And they are also looking into meal-prep classes for student-athletes, Vanata added.

Even classes where the cooking equipment isn’t needed, Reed and Vanata said they want them to take place in the lab as much as possible. Most dietetics classes without cooking are now taught at the Rec Center.

More than a bachelor’s degree is needed to become a certified dietitian, which includes not only clinical dietitians in hospitals and nursing homes but also dietitians who work with eating disorders and sports nutrition. A supervised internship and a graduate degree also are required after earning a bachelor’s degree.

“We are the foundation,” Reed said. “Our job is to get our students ready for the next step toward that credential.”

Ashland University administrators have heard from larger universities that they want AU grads because of how good they are, according to Reed and Vanata.

“We’ve always known that we’ve had strong graduates,” Vanata said. “The schools they are doing internships at are top-notch programs and they are asking for our students to sign up. All the other places (with dietetics graduate programs and internships) regionally know about us and respect our students.”

The new foods lab should produce even more quality students from AU, which will help the larger universities’ dietetics graduate programs.

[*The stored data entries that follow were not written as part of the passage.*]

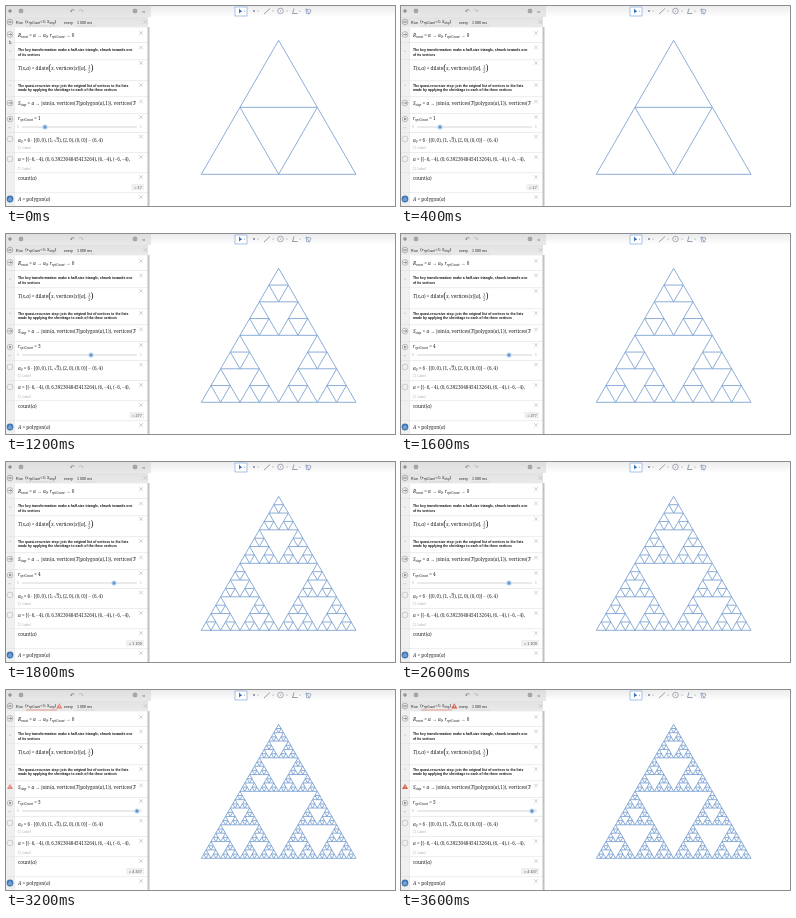
An HTML page with a canvas that plays this animation: 389x200 px, repeating every 3800 ms.

```html
<!DOCTYPE html>
<html lang="en">
<head>
<meta charset="utf-8">
<title>Recursive triangle</title>
<style>
html, body { margin: 0; overflow: hidden; background: #fff; }
canvas { display: block; width: 389px; height: 200px; }
</style>
</head>
<body>
<canvas id="stage" width="389" height="200"></canvas>
<script>
const ctx = document.getElementById('stage').getContext('2d');
const LOOP = 3800;
const SANS = '"Liberation Sans", sans-serif';
const SERIF = '"Noto Serif", serif';
const SYMBOLS = '"DejaVu Sans", sans-serif';
const INK = '#222';
const PANEL = 142;

function box(x, y, w, h, color) {
  ctx.fillStyle = color;
  ctx.fillRect(x, y, w, h);
}

function fade(x, y, w, h, top, bottom) {
  const gradient = ctx.createLinearGradient(0, y, 0, y + h);
  gradient.addColorStop(0, top);
  gradient.addColorStop(1, bottom);
  box(x, y, w, h, gradient);
}

function path(points, color, width = 0.7, fill = false) {
  ctx.beginPath();
  points.forEach(([x, y]) => ctx.lineTo(x, y));
  ctx.strokeStyle = ctx.fillStyle = color;
  ctx.lineWidth = width;
  fill ? ctx.fill() : ctx.stroke();
}

function circle(x, y, r, color, fill = false) {
  ctx.beginPath();
  ctx.arc(x, y, r, 0, Math.PI * 2);
  ctx.strokeStyle = ctx.fillStyle = color;
  ctx.lineWidth = 0.6;
  fill ? ctx.fill() : ctx.stroke();
}

function text(str, x, y, size = 3.65, color = INK, font = SANS, style = '') {
  ctx.font = `${style} ${size}px ${font}`;
  ctx.fillStyle = color;
  ctx.fillText(str, x, y);
  return x + ctx.measureText(str).width;
}

const note = (str, y) => text(str, 12, y, 3.45, '#111', SANS, 'bold');

// Single letters are italic, words upright, _word is a subscript.
function math(str, x, y, size = 4.7) {
  for (const part of str.split(/(_\w+|[a-zA-Z]+)/)) {
    if (part[0] === '_') x = text(part.slice(1), x, y + size * 0.2, size * 0.65, INK, SERIF, 'italic');
    else x = text(part, x, y, size, INK, SERIF, /^[a-zA-Z]$/.test(part) ? 'italic' : '');
  }
  return x;
}

// Lists of points get a thin space after each comma.
const list = (str, x, y) => math(str.replace(/,/g, ',\u2009'), x, y);

function cross(x, y) {
  path([[x - 1.8, y - 1.8], [x + 1.8, y + 1.8]], '#b4b4b4', 0.6);
  path([[x - 1.8, y + 1.8], [x + 1.8, y - 1.8]], '#b4b4b4', 0.6);
}

function warning(x, y, alpha) {
  ctx.globalAlpha = alpha;
  path([[x, y - 2.8], [x + 3, y + 2.4], [x - 3, y + 2.4]], '#dd5a40', 1, true);
  box(x - 0.3, y - 1, 0.6, 1.8, '#fff');
  box(x - 0.3, y + 1.2, 0.6, 0.6, '#fff');
  ctx.globalAlpha = 1;
}

function gear(x, y) {
  circle(x, y, 1.2, '#666');
  for (let i = 0; i < 8; i++) {
    const c = Math.cos(i * Math.PI / 4), s = Math.sin(i * Math.PI / 4);
    path([[x + c * 1.3, y + s * 1.3], [x + c * 2.3, y + s * 2.3]], '#666', 0.8);
  }
}

function sierpinski(x, y, side, depth) {
  const h = side * Math.sqrt(3) / 2;
  if (!depth) {
    ctx.moveTo(x, y);
    ctx.lineTo(x + side / 2, y - h);
    ctx.lineTo(x + side, y);
    ctx.closePath();
    return;
  }
  sierpinski(x, y, side / 2, depth - 1);
  sierpinski(x + side / 2, y, side / 2, depth - 1);
  sierpinski(x + side / 4, y - h / 2, side / 2, depth - 1);
}

function drawToolbars() {
  fade(0, 0, 389, 11, '#ececee', '#ffffff');
  fade(0, 0, PANEL + 3, 11, '#dededf', '#e8e8e9');
  path([[2, 5], [6, 5]], '#666', 0.8);
  path([[4, 3], [4, 7]], '#666', 0.8);
  gear(15, 5);
  text('↶', 64, 7, 5.5, '#666', SYMBOLS);
  text('↷', 73, 7, 5.5, '#aaa', SYMBOLS);
  gear(129, 5);
  text('«', 136, 7, 6, '#777');

  const slate = '#70798c';
  box(229, 1, 12, 9, '#fff');
  ctx.strokeStyle = '#80a8dc';
  ctx.lineWidth = 0.7;
  ctx.strokeRect(229, 1, 12, 9);
  path([[233, 2.5], [233, 7.5], [234.3, 6.3], [236.3, 5.8]], '#3b74c0', 1, true);
  for (const x of [238.5, 252, 267, 281, 294])
    path([[x - 0.8, 4.7], [x + 0.8, 4.7], [x, 5.9]], '#999', 1, true);
  circle(248, 5, 0.9, slate, true);
  path([[258, 8], [264, 2.5]], slate);
  circle(274.5, 5, 2.8, slate);
  circle(274.5, 5, 0.5, slate, true);
  path([[288, 2.5], [286.5, 7.5], [291.5, 7.5]], slate);
  path([[300, 3], [305, 4], [303.5, 8], [300.5, 7.5], [300, 3], [303.5, 8]], '#7f93b8');
}

function drawTicker(failed, alert) {
  fade(0, 11, PANEL, 10.4, '#e2e2e3', '#eaeaeb');
  circle(4, 16, 2.8, '#888');
  path([[2.4, 16], [5.6, 16]], '#666', 0.9);
  text('Run', 10, 17.5);
  math('{r_rptCount<5: S_step}', 19, 17.3, 4.2);
  path([[20, 20], [51, 20]], failed ? '#e0796a' : '#cfcfd0', 0.7);
  text('every', 58, 17.5);
  text('1 000 ms', 71, 17.5);
  path([[70, 20], [89, 20]], '#cfcfd0', 0.6);
  cross(139.5, 16);
  if (alert) warning(53.3, 16, alert);
}

function drawStrip(time, alert) {
  box(0, 21.4, 8.5, 179, '#f0f0f1');
  box(8.2, 21.4, 0.5, 179, '#dedede');
  for (const y of [28.5, 97]) {
    if (y === 97 && alert) continue;
    circle(4, y, 2.9, '#999');
    path([[2.2, y], [5.6, y]], '#777');
    path([[4.4, y - 1.2], [5.8, y], [4.4, y + 1.2]], '#777');
  }
  if (alert) warning(4, 96.5, alert);
  for (const y of [48, 82]) text('“', 2.8, y, 6, '#c0c0c0', SERIF);
  circle(4, 113, 2.8, '#999');
  path([[3.2, 111.6], [5.6, 113], [3.2, 114.4]], '#777', 1, true);
  text('↔', 2, 122.5, 4, '#bbb', SYMBOLS);
  circle(4, 133, 2.9, '#b0b0b0');
  circle(4, 153, 2.9, '#b0b0b0');
  circle(4, 193, 3.4, '#3d78b8', true);
  path([[2.4, 194.2], [4, 191.5], [5.6, 194.2], [2.4, 194.2]], '#dce8f5', 0.5);
  if (time < 400) {
    const y = time < 200 ? 34 : 33;
    path([[3.3, y], [3.3, y + 4.5], [4.3, y + 3.6], [6, y + 3.5]], '#666', 1, true);
  }
}

function drawExpressions(value, depth) {
  for (const y of [36, 53.5, 74.5, 90.5, 107, 126, 146, 166.5, 186.5])
    box(0, y, PANEL, 0.6, '#e2e2e2');
  for (const y of [27, 41.5, 57, 79, 95.5, 111, 130.5, 151, 171, 191]) cross(135, y);

  math('R_reset = a → a_0, r_rptCount → 0', 12, 30.7);
  note('The key transformation: make a half-size triangle, shrunk towards one', 45);
  note('of its vertices', 49.6);

  let x = math('T(x,a) = dilate', 12, 64.3);
  x = text('(', x, 65.3, 8, INK, SERIF);
  x = math('x, vertices(x)[a], ', x, 64.3);
  text('1', x + 0.4, 62, 3.4, INK, SERIF);
  text('2', x + 0.4, 66.8, 3.4, INK, SERIF);
  path([[x, 62.9], [x + 2.7, 62.9]], INK, 0.4);
  text(')', x + 2.9, 65.3, 8, INK, SERIF);

  note('The quasi-recursive step: join the original list of vertices to the lists', 80.6);
  note('made by applying the shrinkage to each of the three vertices', 85.4);

  ctx.save();
  ctx.beginPath();
  ctx.rect(9, 90, 121, 77);
  ctx.clip();
  math('S_step = a → join(a, vertices(T(polygon(a),1)), vertices(T(', 12, 98.8);
  list('a = [(−6,−4),(0,6.392304845413264),(6,−4),(−6,−4),', 12, 155);
  ctx.restore();

  math('r_rptCount = ' + value, 12, 113.7);
  const thumb = 16 + 23 * value;
  text('0', 11, 122.3, 3, '#aaa');
  text('5', 134, 122.3, 3, '#aaa');
  path([[16, 121], [131, 121]], '#d2d2d2', 0.9);
  circle(thumb, 121, 2.6, '#bcd4ee', true);
  circle(thumb, 121, 1.5, '#5a94d0', true);

  x = list('a_0 = 6 · [(0,0),(1,', 12, 135.7);
  x = math('√3', x, 135.7);
  path([[x - 2.8, 131.6], [x, 131.6]], INK, 0.4);
  list('),(2,0),(0,0)] − (6,4)', x, 135.7);
  for (const y of [143, 163.7]) {
    ctx.strokeStyle = '#c4c4c4';
    ctx.lineWidth = 0.4;
    ctx.strokeRect(12, y - 2.6, 2.6, 2.6);
    text('Label', 16.5, y, 3.3, '#aaa');
  }

  math('count(a)', 12, 173.7);
  let count = 4;
  for (let i = 0; i < depth; i++) count = 4 * count + 1;
  const label = '= ' + String(count).replace(/(\d)(\d{3})$/, '$1 $2');
  ctx.font = `3.8px ${SANS}`;
  const width = ctx.measureText(label).width;
  box(133 - width, 178, width + 5, 6.4, '#efefef');
  text(label, 135.8 - width, 182.7, 3.8, '#555');
  math('A = polygon(a)', 12, 194.5);
}

function draw(now) {
  const time = now % LOOP;
  const stepsPassed = times => 1 + times.filter(t => time >= t).length;
  const depth = stepsPassed([600, 1200, 1800, 2800]);
  const value = stepsPassed([600, 1200, 1600, 2800]);
  const alert = time < 3200 ? 0 : time < 3400 ? 0.7 : 1;

  box(0, 0, 389, 200, '#fff');
  drawToolbars();
  drawTicker(time >= 2800, alert);
  drawStrip(time, alert);
  drawExpressions(value, depth);
  box(PANEL - 0.5, 21, 2, 179, '#c2c2c4');

  ctx.beginPath();
  sierpinski(195.3, 168.3, 154.7, depth);
  ctx.strokeStyle = '#789fd0';
  ctx.lineWidth = 0.85;
  ctx.lineJoin = 'round';
  ctx.stroke();
  requestAnimationFrame(draw);
}
requestAnimationFrame(draw);
</script>
</body>
</html>
```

And for some students, going through a dietetics undergrad program at a smaller university like Ashland is something they prefer. It allows them a better chance to receive more personal instruction and to participate in a sport or another extracurricular than at a larger school. AU is one of the few smaller universities in Ohio with a dietetics program, Reed said.

With more jobs than dietitians to fill them, the dietetics field is growing and having a new state-of-the-art foods lab should help AU and its dietetics program thrive.

“Nutrition education is in demand,” Vanata said. “Nutrition touches every aspect of life.”